Dillon also noted that staff are continuing to cultivate their connections with students during this difficult time “so that people don’t feel stranded or hung out, and I think that’s been going nicely.

“Lots of teachers and assorted staff have been doing a range of Google Hangouts and other things,” he said.

In fact, teachers have had to alter their routines and schedules to such an extent that the union representing teachers and paraprofessionals has gotten involved. The school committee and the Berkshire Hills Education Association have recently negotiated a memorandum of understanding (MOU) acknowledging these differences and how they’re a departure from the union contract governing working conditions and the like. Click here to read the five-page document.

“Several weeks ago, the teachers had presented us with an early version of an MOU and apparently that’s happening all over the commonwealth,” Dillon said. “The essential thinking is, as we shift from a physical school to an online or remote school, their job functions and job responsibilities are changing dramatically and the MOU outlines and works against some of the uncertainty that people are facing.”
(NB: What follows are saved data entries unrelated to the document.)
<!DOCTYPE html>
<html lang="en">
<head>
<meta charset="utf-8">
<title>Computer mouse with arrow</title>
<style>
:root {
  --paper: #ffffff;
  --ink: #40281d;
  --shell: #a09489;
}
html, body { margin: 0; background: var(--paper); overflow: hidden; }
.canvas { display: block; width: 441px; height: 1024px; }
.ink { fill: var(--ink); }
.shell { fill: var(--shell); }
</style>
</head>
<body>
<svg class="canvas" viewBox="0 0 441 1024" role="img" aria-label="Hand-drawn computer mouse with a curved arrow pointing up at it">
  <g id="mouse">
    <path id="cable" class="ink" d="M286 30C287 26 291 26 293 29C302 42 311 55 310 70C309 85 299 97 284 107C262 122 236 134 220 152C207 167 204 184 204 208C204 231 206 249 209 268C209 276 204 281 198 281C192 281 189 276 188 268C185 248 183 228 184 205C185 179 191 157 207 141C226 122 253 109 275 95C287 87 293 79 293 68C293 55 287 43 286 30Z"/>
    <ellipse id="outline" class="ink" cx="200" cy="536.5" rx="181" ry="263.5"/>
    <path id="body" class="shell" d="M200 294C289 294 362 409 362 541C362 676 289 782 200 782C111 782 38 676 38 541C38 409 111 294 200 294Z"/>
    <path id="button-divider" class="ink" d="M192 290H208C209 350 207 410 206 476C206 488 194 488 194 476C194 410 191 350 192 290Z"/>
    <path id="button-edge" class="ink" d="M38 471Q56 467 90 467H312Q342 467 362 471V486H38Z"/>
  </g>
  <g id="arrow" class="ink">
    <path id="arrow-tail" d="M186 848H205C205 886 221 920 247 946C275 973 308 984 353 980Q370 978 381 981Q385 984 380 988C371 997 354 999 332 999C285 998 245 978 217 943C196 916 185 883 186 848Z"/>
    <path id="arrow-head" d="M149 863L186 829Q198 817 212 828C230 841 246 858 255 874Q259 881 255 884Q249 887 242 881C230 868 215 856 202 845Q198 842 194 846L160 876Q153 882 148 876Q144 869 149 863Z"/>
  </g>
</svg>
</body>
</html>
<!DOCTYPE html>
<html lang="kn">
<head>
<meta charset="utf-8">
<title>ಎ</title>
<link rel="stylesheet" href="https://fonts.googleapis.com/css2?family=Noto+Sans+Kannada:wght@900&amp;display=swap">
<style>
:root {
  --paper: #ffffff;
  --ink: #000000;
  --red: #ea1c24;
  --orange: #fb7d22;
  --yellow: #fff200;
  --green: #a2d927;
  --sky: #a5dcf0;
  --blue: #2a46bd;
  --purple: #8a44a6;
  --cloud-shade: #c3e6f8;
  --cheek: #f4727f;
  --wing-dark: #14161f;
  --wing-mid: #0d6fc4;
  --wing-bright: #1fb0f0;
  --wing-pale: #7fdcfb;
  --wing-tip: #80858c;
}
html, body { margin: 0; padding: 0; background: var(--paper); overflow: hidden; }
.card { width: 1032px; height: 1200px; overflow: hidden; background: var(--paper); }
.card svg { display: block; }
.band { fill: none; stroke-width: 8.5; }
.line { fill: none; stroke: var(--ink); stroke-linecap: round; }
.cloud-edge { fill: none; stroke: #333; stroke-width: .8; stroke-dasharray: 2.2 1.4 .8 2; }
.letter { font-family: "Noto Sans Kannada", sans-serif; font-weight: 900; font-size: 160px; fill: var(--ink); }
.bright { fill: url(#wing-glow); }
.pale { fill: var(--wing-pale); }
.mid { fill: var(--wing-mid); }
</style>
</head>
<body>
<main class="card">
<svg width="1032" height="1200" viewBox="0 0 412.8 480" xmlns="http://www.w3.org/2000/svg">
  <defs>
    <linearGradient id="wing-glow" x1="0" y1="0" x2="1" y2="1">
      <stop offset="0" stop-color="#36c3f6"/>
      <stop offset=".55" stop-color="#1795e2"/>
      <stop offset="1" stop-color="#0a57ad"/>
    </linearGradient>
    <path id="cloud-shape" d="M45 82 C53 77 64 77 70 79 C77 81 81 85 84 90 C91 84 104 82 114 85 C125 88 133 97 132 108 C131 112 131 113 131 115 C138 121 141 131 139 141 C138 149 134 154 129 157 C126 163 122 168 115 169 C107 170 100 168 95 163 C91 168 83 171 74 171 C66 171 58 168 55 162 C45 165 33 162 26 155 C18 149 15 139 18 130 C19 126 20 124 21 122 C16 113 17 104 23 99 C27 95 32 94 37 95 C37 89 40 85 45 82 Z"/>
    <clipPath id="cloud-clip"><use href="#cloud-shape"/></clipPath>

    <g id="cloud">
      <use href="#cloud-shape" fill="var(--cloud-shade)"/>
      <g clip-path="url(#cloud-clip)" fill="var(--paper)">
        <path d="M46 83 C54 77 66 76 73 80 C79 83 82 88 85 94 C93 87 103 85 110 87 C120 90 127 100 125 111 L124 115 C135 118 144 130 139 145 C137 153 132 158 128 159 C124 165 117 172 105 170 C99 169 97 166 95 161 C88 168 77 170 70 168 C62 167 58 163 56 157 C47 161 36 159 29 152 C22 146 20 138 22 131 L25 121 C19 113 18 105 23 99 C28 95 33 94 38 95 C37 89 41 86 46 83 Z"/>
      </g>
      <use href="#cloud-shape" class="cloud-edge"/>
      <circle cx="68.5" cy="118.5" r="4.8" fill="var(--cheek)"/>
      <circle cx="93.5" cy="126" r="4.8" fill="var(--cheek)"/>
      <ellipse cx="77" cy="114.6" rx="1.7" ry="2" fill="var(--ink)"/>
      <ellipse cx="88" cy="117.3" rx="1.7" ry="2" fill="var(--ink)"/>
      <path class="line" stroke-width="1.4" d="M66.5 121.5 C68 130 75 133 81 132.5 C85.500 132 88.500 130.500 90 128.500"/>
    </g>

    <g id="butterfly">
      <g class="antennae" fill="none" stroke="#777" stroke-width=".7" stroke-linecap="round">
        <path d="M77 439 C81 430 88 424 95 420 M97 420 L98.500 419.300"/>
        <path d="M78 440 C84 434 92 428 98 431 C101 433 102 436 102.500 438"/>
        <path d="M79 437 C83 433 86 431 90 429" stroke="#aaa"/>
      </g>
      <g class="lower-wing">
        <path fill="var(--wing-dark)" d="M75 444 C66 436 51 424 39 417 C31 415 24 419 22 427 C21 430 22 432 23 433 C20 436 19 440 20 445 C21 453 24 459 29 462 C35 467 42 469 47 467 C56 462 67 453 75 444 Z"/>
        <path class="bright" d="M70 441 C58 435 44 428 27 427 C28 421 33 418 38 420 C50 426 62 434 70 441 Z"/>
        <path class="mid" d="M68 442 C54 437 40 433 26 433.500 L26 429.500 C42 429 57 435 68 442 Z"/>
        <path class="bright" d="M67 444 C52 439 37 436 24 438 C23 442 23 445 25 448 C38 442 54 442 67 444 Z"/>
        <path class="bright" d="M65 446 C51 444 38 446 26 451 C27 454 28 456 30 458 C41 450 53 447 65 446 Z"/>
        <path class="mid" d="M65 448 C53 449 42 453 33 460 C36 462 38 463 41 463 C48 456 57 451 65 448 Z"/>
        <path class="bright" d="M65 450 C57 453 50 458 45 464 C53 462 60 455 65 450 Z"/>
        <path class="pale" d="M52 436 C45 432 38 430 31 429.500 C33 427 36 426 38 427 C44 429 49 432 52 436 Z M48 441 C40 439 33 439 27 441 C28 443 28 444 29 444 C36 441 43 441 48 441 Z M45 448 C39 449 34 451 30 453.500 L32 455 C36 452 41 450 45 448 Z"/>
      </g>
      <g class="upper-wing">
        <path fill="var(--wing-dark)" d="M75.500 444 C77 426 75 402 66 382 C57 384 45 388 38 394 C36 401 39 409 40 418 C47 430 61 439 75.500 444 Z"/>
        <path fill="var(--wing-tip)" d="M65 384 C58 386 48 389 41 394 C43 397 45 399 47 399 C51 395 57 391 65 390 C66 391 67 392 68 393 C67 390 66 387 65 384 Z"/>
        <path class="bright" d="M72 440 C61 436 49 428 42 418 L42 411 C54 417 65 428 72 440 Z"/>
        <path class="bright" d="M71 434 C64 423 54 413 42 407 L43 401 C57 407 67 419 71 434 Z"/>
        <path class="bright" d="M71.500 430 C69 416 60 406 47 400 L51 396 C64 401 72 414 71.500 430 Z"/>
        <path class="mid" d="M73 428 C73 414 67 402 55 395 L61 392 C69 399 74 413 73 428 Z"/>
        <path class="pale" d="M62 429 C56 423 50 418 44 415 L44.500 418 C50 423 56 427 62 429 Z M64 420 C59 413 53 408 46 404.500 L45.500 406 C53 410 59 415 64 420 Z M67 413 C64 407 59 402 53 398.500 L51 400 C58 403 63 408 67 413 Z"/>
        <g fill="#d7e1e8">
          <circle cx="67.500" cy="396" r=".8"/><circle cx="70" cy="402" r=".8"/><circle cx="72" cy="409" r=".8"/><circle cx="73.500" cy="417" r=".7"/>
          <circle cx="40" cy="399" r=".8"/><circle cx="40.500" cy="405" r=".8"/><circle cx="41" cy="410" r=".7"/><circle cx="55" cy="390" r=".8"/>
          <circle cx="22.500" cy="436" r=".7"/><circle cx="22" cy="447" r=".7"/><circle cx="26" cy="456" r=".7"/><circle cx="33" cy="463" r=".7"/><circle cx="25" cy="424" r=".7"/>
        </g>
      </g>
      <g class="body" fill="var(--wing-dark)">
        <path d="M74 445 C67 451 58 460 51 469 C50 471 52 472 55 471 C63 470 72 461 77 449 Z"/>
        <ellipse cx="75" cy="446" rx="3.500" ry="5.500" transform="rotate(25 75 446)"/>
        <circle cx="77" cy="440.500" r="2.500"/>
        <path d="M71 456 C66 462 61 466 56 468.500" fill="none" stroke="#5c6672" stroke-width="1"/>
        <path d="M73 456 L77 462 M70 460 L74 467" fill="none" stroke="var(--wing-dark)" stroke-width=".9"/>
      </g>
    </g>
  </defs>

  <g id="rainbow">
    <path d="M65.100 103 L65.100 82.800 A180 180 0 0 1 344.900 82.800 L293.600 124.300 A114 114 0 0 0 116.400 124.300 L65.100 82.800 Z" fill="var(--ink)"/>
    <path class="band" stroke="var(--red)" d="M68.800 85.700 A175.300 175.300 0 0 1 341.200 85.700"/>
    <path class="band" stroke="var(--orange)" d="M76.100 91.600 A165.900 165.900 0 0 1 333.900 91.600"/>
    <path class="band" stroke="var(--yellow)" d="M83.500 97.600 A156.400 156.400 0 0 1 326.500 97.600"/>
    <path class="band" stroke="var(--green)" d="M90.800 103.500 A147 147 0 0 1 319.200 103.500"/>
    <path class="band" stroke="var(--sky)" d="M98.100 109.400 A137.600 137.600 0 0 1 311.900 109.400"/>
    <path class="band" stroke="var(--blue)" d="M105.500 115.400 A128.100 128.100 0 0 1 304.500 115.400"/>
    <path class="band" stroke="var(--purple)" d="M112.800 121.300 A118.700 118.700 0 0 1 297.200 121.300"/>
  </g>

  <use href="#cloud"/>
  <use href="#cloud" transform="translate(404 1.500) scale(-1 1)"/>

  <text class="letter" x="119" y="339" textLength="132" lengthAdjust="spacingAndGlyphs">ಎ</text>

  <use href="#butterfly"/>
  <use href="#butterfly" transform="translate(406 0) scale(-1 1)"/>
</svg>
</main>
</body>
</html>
Dillon believes it is “a fair document that balances the needs of the teachers and the [paraprofessionals] and with the needs of the district in a time of significant insecurity and uncertainty.”

Some highlights:

  • Employees working remotely shall receive full pay and benefits.
  • No bargaining unit member’s evaluation shall be negatively impacted during the school or district closure.
  • The time spent on working remotely shall count towards obtaining professional teacher status (tenure).
  • The school committee shall provide teachers and staff with the hardware and software necessary to perform their remote learning duties.
  • If home access to the internet is not available, or if access is of a bandwidth insufficient to meet the needs of remote learning, teachers and staff shall be held harmless for their inability to participate in remote learning.
  • This memorandum of agreement is temporary and will stay in force and effect until the governor’s school closure order is lifted, or Tuesday, June 30, 2020, whichever is earlier. It will not be extended unless by mutual agreement.

The school committee tentatively and unanimously approved the MOU contingent on the union approving the same without any changes. The committee’s next meeting will be Thursday, April 16, and no one expects it will be held at the district’s campus.

“I guarantee it will be another Zoom meeting,” committee Chairman Steve Bannon said.